23. A full-size mirrorless camera bag
Sometimes you just need to be able to haul around everything you own. Whether you’re traveling to a particularly challenging location, or you’ll just be shooting in diverse situations. Needing to bring along absolutely everything – well, it just happens sometimes.
Tragically, the camera bag that I love the most has been discontinued! So I can’t link you to it. I won’t spend too much time raving about how much I love it (but spoiler alert: I absolutely love this bag). But I will share similar bags that could be a good substitute.
Here are two bags with comparable features for both men and women:
Capacity for a 13" laptop, 3 lenses and a camera plus accessories. Additional from pockets and back slip which fits a tablet. Messenger bags can be very convenient for grabbing gear on the go! Canvas and leather options.
What I love about ONA's bags is that they don't look like camera bags. This new version of their popular Capri holds a laptop, camera, and lenses, and has a convenient back zippered compartment.
24. A table-top tripod
I just recently picked up this ultra compact table-top triopod by Manfrotto, called the Pixi. It fits in the side pocket of my camera backpack and is super useful for shooting long exposures or selfies when you don’t have a ton of space. It’s one of Amazon’s best-selling tripods, and even if it doesn’t replace a full-height tripod completely. It’s fun and super easy to use, I’m loving it so far.
25. A gimbal for mirrorless cameras
If you want to get smooth video footage, there’s a lot you can accomplish with lenses that contain OIS (optical image stabilization) and with cameras with IBIS (in-body stabilization) such as the new Fujifilm X-T4 or the Fujifilm X-H1 .
But those things can only get you so far, if you want to have shots where you’re walking and following people. For professional (or professional-looking!) video, getting a gimbal is a good investment.
DJI are probably the best-known in the game for making gimbals that are still affordable to consumers but with great results.
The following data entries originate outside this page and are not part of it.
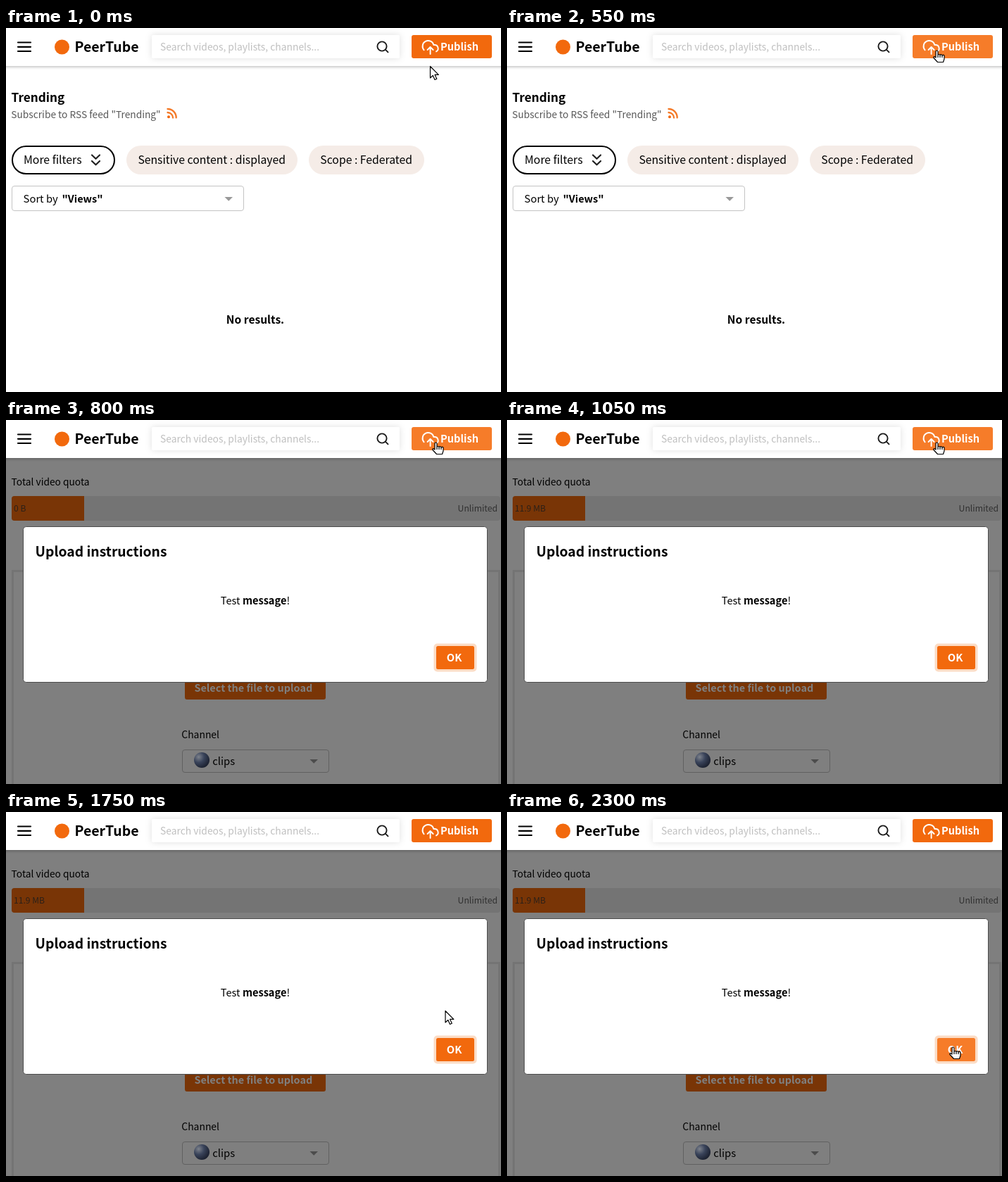
An HTML page that plays this animation: 703 by 517 pixels, repeating every 2.35 s.

```html
<!DOCTYPE html>
<html lang="en">
<head>
<meta charset="utf-8">
<title>Upload instructions</title>
<style>
  html, body { margin: 0; width: 100%; height: 100%; overflow: hidden; background: #fff; }
  svg { display: block; }
  text { font: 14px "Noto Sans CJK JP", "Noto Sans CJK SC", "Noto Sans CJK KR", "Noto Sans", sans-serif; white-space: pre; }
  .b { font-weight: 700; }
  .line { fill: none; stroke-linecap: round; stroke-linejoin: round; }
  .pill { fill: #f5ece7; }
  .ring { fill: #fbdcc5; }
  .orange { fill: #f2690d; }
  .orange.hover { fill: #f67c29; }
  .dimOrange { fill: #793506; }
</style>
</head>
<body>
<svg width="703" height="517" viewBox="0 0 703 517">
  <defs>
    <radialGradient id="photo" cx=".3" cy=".3" r=".8">
      <stop offset="0" stop-color="#7d828b"/>
      <stop offset=".45" stop-color="#39435a"/>
      <stop offset="1" stop-color="#171c2a"/>
    </radialGradient>
  </defs>

  <g id="list">
    <text class="b" x="7.5" y="105" style="font-size:17.2px">Trending</text>
    <text x="7.3" y="128" fill="#585858" style="font-size:13.75px">Subscribe to RSS feed "Trending"</text>
    <circle class="orange" cx="231" cy="126.2" r="2"/>
    <path class="line" d="M229.5 120a7.6 7.6 0 0 1 7.6 7.6M229.5 115a12.2 12.2 0 0 1 12.2 12.4" stroke="#f47a28" stroke-width="2.3"/>

    <rect x="9" y="168" width="145" height="39" rx="19.5" fill="none" stroke="#000" stroke-width="2"/>
    <text x="25" y="193" style="font-size:15.8px">More filters</text>
    <path class="line" d="M122 180.5l5.5 5.3 5.5-5.3M122 189l5.5 5.3 5.5-5.3" stroke="#222" stroke-width="2.2"/>
    <rect class="pill" x="171" y="167" width="243" height="41" rx="20.5"/>
    <text x="187.4" y="193" style="font-size:15.75px">Sensitive content : displayed</text>
    <rect class="pill" x="430" y="167" width="164" height="41" rx="20.5"/>
    <text x="446.3" y="193" style="font-size:15.75px">Scope : Federated</text>

    <rect x="8.5" y="224.5" width="329" height="35" rx="3.5" fill="#fff" stroke="#c4c4c4"/>
    <text x="24.6" y="248" style="font-size:14.8px">Sort by</text>
    <text class="b" x="79.5" y="248" style="font-size:14.5px">"Views"</text>
    <path d="M310.500 240h11.500l-5.750 5.700z" fill="#999"/>
    <text class="b" x="354" y="420" text-anchor="middle" style="font-size:15.6px">No results.</text>
  </g>

  <g id="upload">
    <rect width="703" height="517" fill="#7f7f7f"/>
    <text x="7.6" y="93" style="font-size:13.75px">Total video quota</text>
    <rect x="8" y="108" width="694" height="35" rx="4" fill="#747474"/>
    <path class="dimOrange" d="M111 108v35H12q-4 0-4-4v-27q0-4 4-4z"/>
    <text id="quota" x="11" y="130" fill="#2b2019" style="font-size:12.1px"></text>
    <text x="698" y="130" text-anchor="end" fill="#303030" style="font-size:12.2px">Unlimited</text>
    <rect x="9.500" y="214.500" width="691" height="320" fill="none" stroke="#747474" stroke-width="3"/>
    <rect class="dimOrange" x="254" y="364" width="200" height="33" rx="3"/>
    <text class="b" x="267.4" y="386" fill="#7f7f7f" style="font-size:14.45px">Select the file to upload</text>
    <text x="249.300" y="452" style="font-size:13.9px">Channel</text>
    <rect x="250.5" y="468.5" width="208" height="32" rx="3.5" fill="none" stroke="#616161"/>
    <circle cx="278" cy="483" r="11" fill="url(#photo)"/>
    <text x="293.2" y="490" style="font-size:14.8px">clips</text>
    <path d="M431.500 482h11.500l-5.750 5.700z" fill="#4c4c4c"/>

    <rect x="24.5" y="151.5" width="659" height="221" rx="4" fill="#fff" stroke="#4c4c4c"/>
    <text class="b" x="41.600" y="194" style="font-size:19.3px">Upload instructions</text>
    <text x="354" y="262" text-anchor="middle" style="font-size:14.6px">Test <tspan class="b">message</tspan>!</text>
    <rect class="ring" x="607.5" y="317.500" width="61" height="40" rx="5"/>
    <rect id="ok" class="orange" x="611" y="321" width="54" height="33" rx="2.5"/>
    <text class="b" x="636.6" y="343" text-anchor="middle" fill="#fff" style="font-size:14.8px">OK</text>
  </g>

  <g id="header">
    <rect x="-10" y="-10" width="723" height="64" fill="#fff" style="filter:drop-shadow(0 1px 2px rgba(0,0,0,.3))"/>
    <path d="M17 20.500h18M17 26.800h18M17 33h18" class="line" stroke="#000" stroke-width="2.2"/>
    <circle class="orange" cx="79.500" cy="27" r="10.500"/>
    <text class="b" x="97.4" y="34" style="font-size:19.5px">PeerTube</text>
    <rect x="207" y="10" width="352" height="33" rx="2" fill="#fff" style="filter:drop-shadow(0 0 5px rgba(0,0,0,.13))"/>
    <text x="219" y="32" fill="#bfbfbf" style="font-size:13.85px">Search videos, playlists, channels...</text>
    <path class="line" d="M540.6 26a6.600 6.600 0 1 1-13.200 0a6.600 6.600 0 1 1 13.200 0M538.800 30.700l3.700 3.700" stroke="#1a1a1a" stroke-width="1.9"/>
    <rect id="focus" class="ring" x="572.5" y="6.500" width="121" height="40" rx="5"/>
    <rect id="publish" class="orange" x="576" y="10" width="114" height="33" rx="3"/>
    <path class="line" transform="translate(590.600 15)" d="M8 16l4-4 4 4M12 12v10M20.400 18.400A5 5 0 0 0 18 9h-1.260A8 8 0 1 0 3 16.300" stroke="#fff" stroke-width="1.9"/>
    <text class="b" x="617" y="32" fill="#fff" style="font-size:14.6px">Publish</text>
  </g>

  <g id="cursor" fill="#fff" stroke="#000" stroke-width="1.2" stroke-linejoin="round">
    <path id="arrow" d="M0 0v16.500l3.800-3.600 2.700 6.100 2.800-1.200-2.700-5.900h5.200z"/>
    <path id="hand" d="M-1.500 1.500a1.500 1.500 0 0 1 3 0V7a1.500 1.500 0 0 1 3 0a1.500 1.500 0 0 1 3 .5a1.500 1.500 0 0 1 3 .8V12l-1.500 4.500h-8L-4.500 10.500q-.500-2 1-1.800L-1.500 10zM1.500 7v3M4.500 7v3M7.500 7.500V10"/>
  </g>
</svg>
<script>
const LOOP = 2350, STEP = 50, OPEN = 800;
const $ = id => document.getElementById(id);
const show = (id, on) => $(id).style.display = on ? '' : 'none';

// Pointer path: time, x, y
const path = [
  [0, 602.5, 54.5], [350, 607, 41.5], [550, 610.5, 32], [1050, 610.5, 32],
  [1150, 610, 55], [1300, 608.5, 115.5], [1750, 624, 282.5],
  [1950, 631.5, 327], [2100, 633.5, 334], [LOOP, 633.5, 334]
];

function pointerAt(t) {
  const i = path.findIndex(p => p[0] > t);
  const [t0, x0, y0] = path[i - 1], [t1, x1, y1] = path[i];
  const k = (t - t0) / (t1 - t0);
  return [x0 + (x1 - x0) * k, y0 + (y1 - y0) * k];
}

function draw(t) {
  const [x, y] = pointerAt(t);
  const overPublish = y < 41;
  const overOk = t > OPEN && y > 321;
  show('list', t < OPEN);
  show('upload', t >= OPEN);
  show('focus', t >= 650 && t < OPEN);
  $('quota').textContent = t < 950 ? '0 B' : '11.9 MB';
  $('publish').classList.toggle('hover', overPublish);
  $('ok').classList.toggle('hover', overOk);
  show('hand', overPublish || overOk);
  show('arrow', !overPublish && !overOk);
  $('cursor').setAttribute('transform', `translate(${x} ${y})`);
}

const start = performance.now();
function tick() {
  const t = (performance.now() - start) % LOOP;
  draw(Math.floor(t / STEP) * STEP);
  requestAnimationFrame(tick);
}
tick();
</script>
</body>
</html>
```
Here are its two most popular options:
– Smaller and
lighter, this gimbal is made for mirrorless cameras. Best for mirrorless cameras with small to medium-sized lenses.
- DJI Ronin-S – Suitable for both mirrorless and DSLR cameras, and will help you handle larger or longer lenses.
26. Remote control shutter release
Whenever you’re using a camera on a tripod, you might want to be able to trigger the shutter without being behind the camera or without touching the camera (which can introduce shake in your photos!).
Personally I usually use the Fujifilm app on my phone, however this can somestimes be inconvenient because it uses a lot of your phone’s battery to be communicating with and controlling the camera over WiFi.
The important thing you can with one of these is timelapses. Let’s say you want to capture star trails, or be able to take a timelapse of just about anything and then merge the photo in post. A remote control shutter release will let you do that.
27. Long eye-cup
If you’re someone who wears glasses like me, you mind find it useful to have a longer eye-cup. Instead of having to smash your face right up to the rear LCD screen, you can give yourself a little extra space by replacing the default eye cup on your camera.
I especially recommend getting this if you’re still rocking a Fujifilm X-T1! You can check prices for the X-T1 eye cup on Amazon and enjoy the extra room. Also available on Adorama and B&H Photo .
More Fujifilm accessories?
Looking for more awesome Fuji accessories? You can check out this official list of accessories that are made by Fujifilm directly.